=== INFORMATION SUPPLIED ===

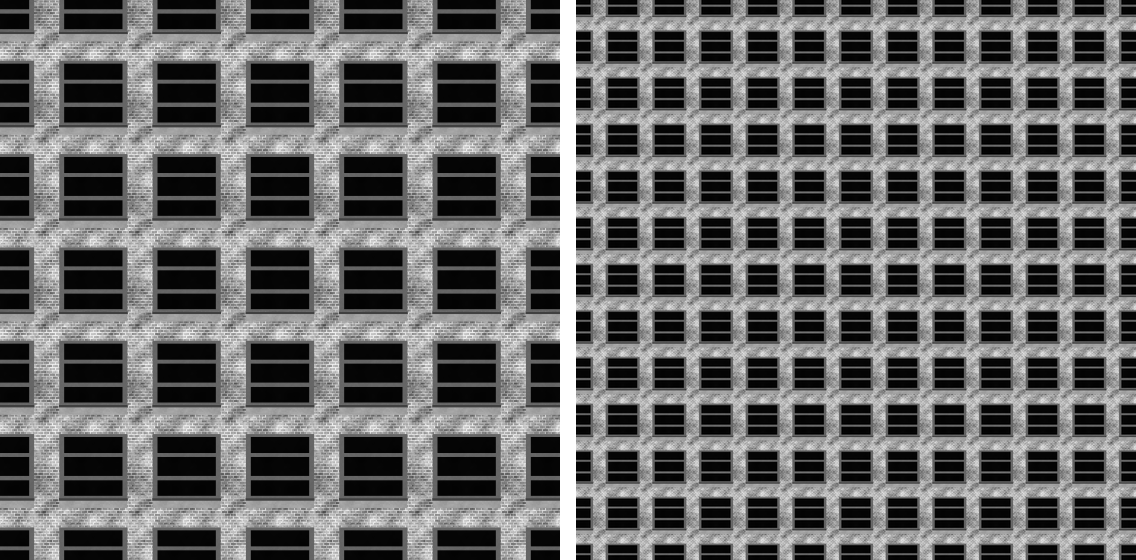
Left, the tile; right, the same tile 2 across and 2 down.
This texture is drawn by a WebGL 1 fragment shader. Its source:

```glsl
precision highp float;
// Weathered grey brick facade with a 6 by 6 grid of dark three-pane windows.
// Each bay is measured in 128 units about its window centre: brick and wear
// come from wrapping noise, then sill, frame and panes are layered as boxes.
uniform vec2 u_resolution;

const float BAYS = 6.0;
const float UNITS = 128.0;
const vec2 BRICKS = vec2(16.0, 32.0);

float hash(vec2 p) {
  vec3 q = fract(vec3(p.xyx) * 0.1031);
  q += dot(q, q.yzx + 33.33);
  return fract((q.x + q.y) * q.z);
}

// Value noise on a unit bay, wrapping after a whole number of cells
float noise(vec2 bay, vec2 cells, float seed) {
  vec2 p = bay * cells;
  vec2 i = floor(p);
  vec2 f = fract(p);
  f = f * f * (3.0 - 2.0 * f);
  vec2 a = mod(i, cells) + seed;
  vec2 b = mod(i + 1.0, cells) + seed;
  return mix(mix(hash(a), hash(vec2(b.x, a.y)), f.x),
             mix(hash(vec2(a.x, b.y)), hash(b), f.x), f.y);
}

float fbm(vec2 bay, float cells, float seed) {
  float sum = 0.0;
  float weight = 0.5;
  for (int i = 0; i < 4; i++) {
    sum += weight * noise(bay, vec2(cells), seed);
    cells *= 2.0;
    seed += 17.0;
    weight *= 0.5;
  }
  return sum / 0.9375;
}

// Smooth-edged coverage of an axis-aligned box
float box(vec2 p, vec2 low, vec2 high, float blur) {
  vec2 c = clamp((p - low) / blur + 0.5, 0.0, 1.0)
         * clamp((high - p) / blur + 0.5, 0.0, 1.0);
  return c.x * c.y;
}

// Soft tilted blotch that wraps around the bay
float blotch(vec2 bay, vec2 centre, vec2 size, float angle) {
  vec2 d = fract(bay - centre + 0.5) - 0.5;
  float c = cos(angle);
  float s = sin(angle);
  d = vec2(c * d.x + s * d.y, c * d.y - s * d.x) / size;
  return exp(-dot(d, d));
}

// Running-bond brick with pale joints and a separate tone for each brick
float brickwork(vec2 bay, float blur) {
  vec2 p = bay * BRICKS;
  float course = floor(p.y);
  p.x += 0.5 * mod(course, 2.0);
  vec2 id = vec2(mod(floor(p.x), BRICKS.x), mod(course, BRICKS.y));
  vec2 edge = (0.5 - abs(fract(p) - 0.5)) * UNITS / BRICKS;
  vec2 joint = clamp((0.5 - edge) / blur + 0.5, 0.0, 1.0);
  float tone = 0.55 + 0.17 * (hash(id + 5.0) - 0.5);
  return mix(tone, 0.79, max(joint.x, joint.y));
}

// Cloudy stains, bleached patches and fine grit
float wear(vec2 bay) {
  float stain = 0.62 * (fbm(bay, 5.0, 41.0) - 0.5);
  stain += 0.16 * (noise(bay, vec2(64.0), 71.0) - 0.5);
  stain -= 0.19 * blotch(bay, vec2(0.50, -0.45), vec2(0.17, 0.055), 0.75);
  stain -= 0.16 * blotch(bay, vec2(0.55, -0.10), vec2(0.08, 0.06), 0.5);
  stain += 0.13 * blotch(bay, vec2(-0.40, 0.42), vec2(0.10, 0.07), 0.3);
  stain += 0.12 * blotch(bay, vec2(0.10, 0.43), vec2(0.12, 0.06), 0.0);
  stain += 0.12 * blotch(bay, vec2(0.59, 0.08), vec2(0.06, 0.09), 0.0);
  return stain;
}

void main() {
  vec2 uv = gl_FragCoord.xy / u_resolution;
  vec2 bay = fract(uv * BAYS + 0.5) - 0.5;
  vec2 p = bay * UNITS;
  float blur = BAYS * UNITS / min(u_resolution.x, u_resolution.y);
  float grain = noise(bay, vec2(64.0), 13.0) - 0.5;
  float cloud = fbm(bay, 8.0, 29.0) - 0.5;

  // Wall
  float shade = clamp(brickwork(bay, blur) + wear(bay) + 0.02, 0.24, 0.93);

  // Stone sill and the shadow beneath the frame
  float sill = 0.62 + 0.12 * cloud + 0.04 * grain;
  shade = mix(shade, sill, box(p, vec2(-46.7, -56.7), vec2(46.7, -45.0), blur));
  shade = mix(shade, 0.25, box(p, vec2(-47.2, -46.7), vec2(47.2, -43.0), blur));

  // Frame and its crossbars
  float frame = 0.395 + 0.03 * cloud + 0.02 * grain;
  shade = mix(shade, frame, box(p, vec2(-46.7, -43.3), vec2(46.7, 44.7), blur));

  // Three dark panes
  float glass = 0.017 + 0.02 * cloud;
  float panes = box(p, vec2(-40.0, 18.7), vec2(40.0, 40.7), blur)
              + box(p, vec2(-40.0, -12.7), vec2(40.0, 13.3), blur)
              + box(p, vec2(-40.0, -40.0), vec2(40.0, -18.7), blur);
  shade = mix(shade, glass, panes);

  gl_FragColor = vec4(vec3(shade), 1.0);
}
```
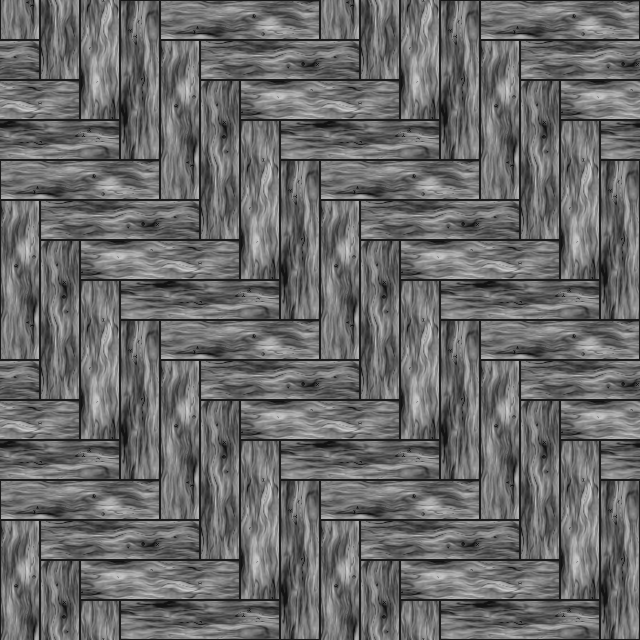
A Shadertoy shader for this texture:

```glsl
// Herringbone floor of grey, weathered planks, each four cells long and one wide.
// A diagonal cell index picks the direction of the plank; stretched value noise,
// bent around small knots, gives the grain. Four plank variants take turns.

#define CELLS 16.0        // plank widths across the canvas
#define PLANK_LENGTH 4.0  // plank length in cells
#define VARIANTS 4.0      // different planks before they recur
#define GAP 0.022         // half width of the joint, in cells
#define KNOTS 4           // knots on each plank
#define KNOT_RADIUS 0.035
#define WAVINESS 0.13     // sideways bend of the grain
#define BASE_TONE 0.475
#define GAP_TONE 0.09
#define STAIN_DEPTH 0.24

float hash(vec2 p) {
    return fract(sin(dot(p, vec2(127.1, 311.7))) * 43758.5453);
}

float noise(vec2 p) {
    vec2 i = floor(p), f = fract(p);
    f = f * f * (3.0 - 2.0 * f);
    return mix(mix(hash(i), hash(i + vec2(1, 0)), f.x),
               mix(hash(i + vec2(0, 1)), hash(i + vec2(1, 1)), f.x), f.y);
}

// Noise centred on zero, stretched along the plank
float streak(vec2 p, vec2 frequency, float seed) {
    return noise(p * frequency + seed) - 0.5;
}

// xy: position along and across the plank, z: variant
vec3 herringbone(vec2 p) {
    vec2 cell = floor(p), f = fract(p);
    float diagonal = mod(cell.x + cell.y + 1.0, 2.0 * PLANK_LENGTH);
    if (diagonal >= PLANK_LENGTH)
        return vec3(diagonal - PLANK_LENGTH + f.x, f.y,
                    VARIANTS - 1.0 - mod(cell.y, VARIANTS));
    return vec3(diagonal + f.y, 1.0 - f.x, mod(cell.x, VARIANTS));
}

float woodTone(vec2 p, float variant) {
    float seed = 19.0 * variant + 7.0;
    vec2 grain = p;
    float knotShade = 0.0;

    // Knots: dark core and ring, pushing the fibres aside
    for (int k = 0; k < KNOTS; k++) {
        vec2 id = vec2(float(k) + 3.0, seed);
        vec2 centre = vec2(PLANK_LENGTH * hash(id), 0.1 + 0.8 * hash(id + 5.3));
        vec2 d = p - centre;
        float r = length(d) / (KNOT_RADIUS * (0.6 + 0.5 * hash(id + 9.1)));
        float core = 1.0 - smoothstep(0.3, 0.8, r);
        float ring = 1.0 - smoothstep(0.0, 0.35, abs(r - 1.15));
        knotShade = max(knotShade, max(0.32 * core, 0.2 * ring));
        grain.y -= 0.5 * d.y * exp(-dot(d, d) / 0.012);
    }

    // Wavy bend shared by all layers of the grain
    grain.y += WAVINESS * streak(p, vec2(2.2, 3.0), seed + 41.0);
    grain.y += 0.3 * WAVINESS * streak(p, vec2(5.0, 7.0), seed + 83.0);

    // Broad patches, streaks and fine fibres
    float tone = BASE_TONE;
    tone += 0.30 * streak(grain, vec2(1.1, 5.0), seed);
    tone += 0.27 * streak(grain, vec2(2.2, 13.0), seed + 13.0);
    tone += 0.24 * streak(grain, vec2(4.0, 27.0), seed + 29.0);
    tone += 0.08 * streak(grain, vec2(14.0, 34.0), seed + 53.0);

    // Thin dark cracks along the contours of stretched noise
    float contour = abs(streak(grain, vec2(1.2, 10.0), seed + 67.0));
    float fade = 0.5 + streak(p, vec2(1.7, 5.0), seed + 97.0);
    tone -= 0.24 * fade * (1.0 - smoothstep(0.0, 0.1, contour));

    // The last variant carries a dark stain and a pale end
    if (variant > VARIANTS - 1.5) {
        vec2 stain = (grain - vec2(1.35, 0.78)) / vec2(0.65, 0.13);
        vec2 pale = (grain - vec2(0.35, 0.15)) / vec2(0.45, 0.13);
        tone -= STAIN_DEPTH * exp(-dot(stain, stain));
        tone += 0.16 * exp(-dot(pale, pale));
    }
    return clamp(tone - knotShade, 0.07, 0.82);
}

void mainImage(out vec4 fragColor, in vec2 fragCoord) {
    vec2 p = CELLS * fragCoord / iResolution.xy;
    float pixel = CELLS / iResolution.y;
    vec3 plank = herringbone(p);

    // Distance to the nearest side of the plank
    vec2 side = min(plank.xy, vec2(PLANK_LENGTH, 1.0) - plank.xy);
    float edge = min(side.x, side.y);

    float tone = woodTone(plank.xy, plank.z);
    tone *= 1.0 - 0.2 * exp(-edge / 0.035);
    tone = mix(GAP_TONE, tone, smoothstep(GAP - 0.5 * pixel, GAP + 0.5 * pixel, edge));
    fragColor = vec4(vec3(tone), 1.0);
}
```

===

§ ACTIVITY
For the records above, state how many lines contain the word "pale". Give only the number.

§ RESPONSE TO THE TASK
4